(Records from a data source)
⟨

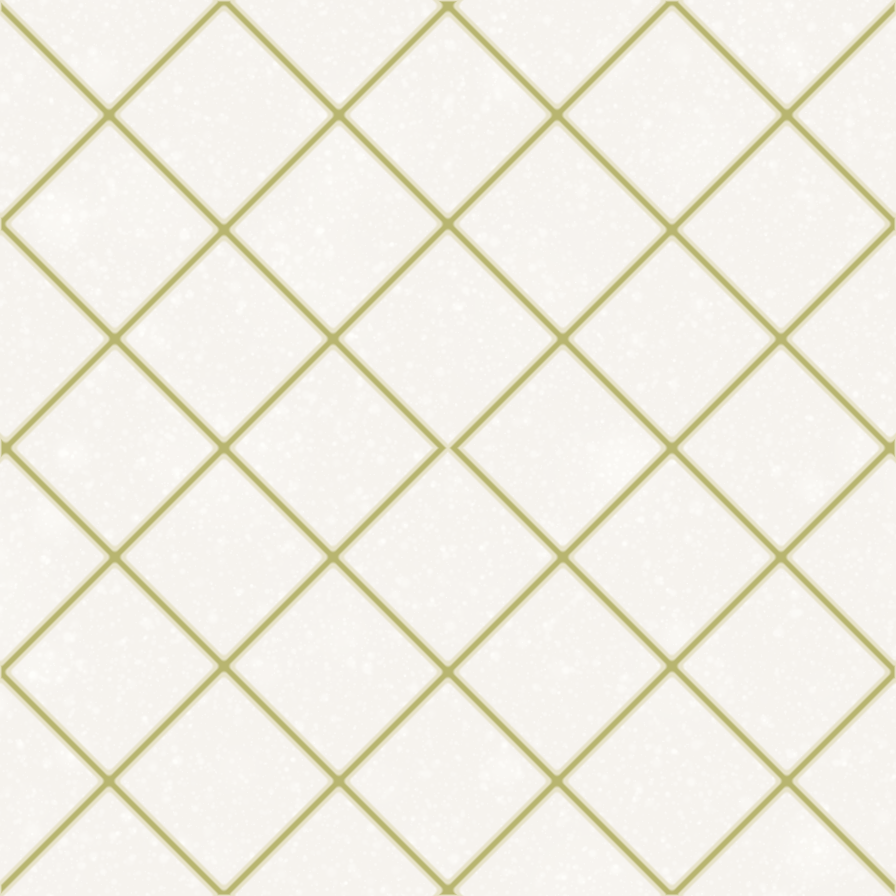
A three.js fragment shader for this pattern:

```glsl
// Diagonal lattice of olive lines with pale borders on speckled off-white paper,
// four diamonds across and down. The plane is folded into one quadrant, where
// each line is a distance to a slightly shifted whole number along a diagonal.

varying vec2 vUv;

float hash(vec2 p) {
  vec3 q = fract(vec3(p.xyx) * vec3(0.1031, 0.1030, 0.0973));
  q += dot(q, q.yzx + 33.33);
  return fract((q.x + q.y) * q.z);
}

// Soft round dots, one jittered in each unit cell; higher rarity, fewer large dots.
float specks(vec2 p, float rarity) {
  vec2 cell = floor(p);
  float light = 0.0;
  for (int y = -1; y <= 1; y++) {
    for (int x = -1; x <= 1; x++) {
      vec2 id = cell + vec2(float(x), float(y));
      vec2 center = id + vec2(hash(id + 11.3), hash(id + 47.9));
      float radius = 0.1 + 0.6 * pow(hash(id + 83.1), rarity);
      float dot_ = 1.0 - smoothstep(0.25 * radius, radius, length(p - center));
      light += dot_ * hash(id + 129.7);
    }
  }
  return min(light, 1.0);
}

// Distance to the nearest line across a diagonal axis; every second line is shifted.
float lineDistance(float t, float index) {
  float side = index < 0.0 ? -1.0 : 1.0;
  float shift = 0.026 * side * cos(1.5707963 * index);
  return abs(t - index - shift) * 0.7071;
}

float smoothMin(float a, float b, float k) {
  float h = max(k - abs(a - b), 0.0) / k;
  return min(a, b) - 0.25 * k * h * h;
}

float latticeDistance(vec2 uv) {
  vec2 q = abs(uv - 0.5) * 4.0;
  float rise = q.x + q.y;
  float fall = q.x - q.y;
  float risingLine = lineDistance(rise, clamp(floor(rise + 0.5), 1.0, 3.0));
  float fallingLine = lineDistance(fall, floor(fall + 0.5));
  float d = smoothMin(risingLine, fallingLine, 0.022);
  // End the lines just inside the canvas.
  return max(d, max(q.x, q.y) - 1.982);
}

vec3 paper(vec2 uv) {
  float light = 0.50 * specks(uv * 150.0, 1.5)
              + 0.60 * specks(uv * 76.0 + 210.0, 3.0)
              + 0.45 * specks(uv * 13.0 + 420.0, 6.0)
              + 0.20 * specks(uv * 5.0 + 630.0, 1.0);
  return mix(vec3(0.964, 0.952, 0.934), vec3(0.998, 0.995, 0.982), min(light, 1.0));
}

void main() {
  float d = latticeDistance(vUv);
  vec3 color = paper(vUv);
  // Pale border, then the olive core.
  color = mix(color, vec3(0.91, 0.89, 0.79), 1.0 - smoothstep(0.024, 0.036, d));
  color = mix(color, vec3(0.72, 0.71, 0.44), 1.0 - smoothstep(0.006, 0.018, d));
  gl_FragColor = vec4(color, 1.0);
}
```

⟩

Exercise prompt. Print each entry precisely as written; the pictures stay out.

Result of this task.
A three.js fragment shader for this pattern:

```glsl
// Diagonal lattice of olive lines with pale borders on speckled off-white paper,
// four diamonds across and down. The plane is folded into one quadrant, where
// each line is a distance to a slightly shifted whole number along a diagonal.

varying vec2 vUv;

float hash(vec2 p) {
  vec3 q = fract(vec3(p.xyx) * vec3(0.1031, 0.1030, 0.0973));
  q += dot(q, q.yzx + 33.33);
  return fract((q.x + q.y) * q.z);
}

// Soft round dots, one jittered in each unit cell; higher rarity, fewer large dots.
float specks(vec2 p, float rarity) {
  vec2 cell = floor(p);
  float light = 0.0;
  for (int y = -1; y <= 1; y++) {
    for (int x = -1; x <= 1; x++) {
      vec2 id = cell + vec2(float(x), float(y));
      vec2 center = id + vec2(hash(id + 11.3), hash(id + 47.9));
      float radius = 0.1 + 0.6 * pow(hash(id + 83.1), rarity);
      float dot_ = 1.0 - smoothstep(0.25 * radius, radius, length(p - center));
      light += dot_ * hash(id + 129.7);
    }
  }
  return min(light, 1.0);
}

// Distance to the nearest line across a diagonal axis; every second line is shifted.
float lineDistance(float t, float index) {
  float side = index < 0.0 ? -1.0 : 1.0;
  float shift = 0.026 * side * cos(1.5707963 * index);
  return abs(t - index - shift) * 0.7071;
}

float smoothMin(float a, float b, float k) {
  float h = max(k - abs(a - b), 0.0) / k;
  return min(a, b) - 0.25 * k * h * h;
}

float latticeDistance(vec2 uv) {
  vec2 q = abs(uv - 0.5) * 4.0;
  float rise = q.x + q.y;
  float fall = q.x - q.y;
  float risingLine = lineDistance(rise, clamp(floor(rise + 0.5), 1.0, 3.0));
  float fallingLine = lineDistance(fall, floor(fall + 0.5));
  float d = smoothMin(risingLine, fallingLine, 0.022);
  // End the lines just inside the canvas.
  return max(d, max(q.x, q.y) - 1.982);
}

vec3 paper(vec2 uv) {
  float light = 0.50 * specks(uv * 150.0, 1.5)
              + 0.60 * specks(uv * 76.0 + 210.0, 3.0)
              + 0.45 * specks(uv * 13.0 + 420.0, 6.0)
              + 0.20 * specks(uv * 5.0 + 630.0, 1.0);
  return mix(vec3(0.964, 0.952, 0.934), vec3(0.998, 0.995, 0.982), min(light, 1.0));
}

void main() {
  float d = latticeDistance(vUv);
  vec3 color = paper(vUv);
  // Pale border, then the olive core.
  color = mix(color, vec3(0.91, 0.89, 0.79), 1.0 - smoothstep(0.024, 0.036, d));
  color = mix(color, vec3(0.72, 0.71, 0.44), 1.0 - smoothstep(0.006, 0.018, d));
  gl_FragColor = vec4(color, 1.0);
}
```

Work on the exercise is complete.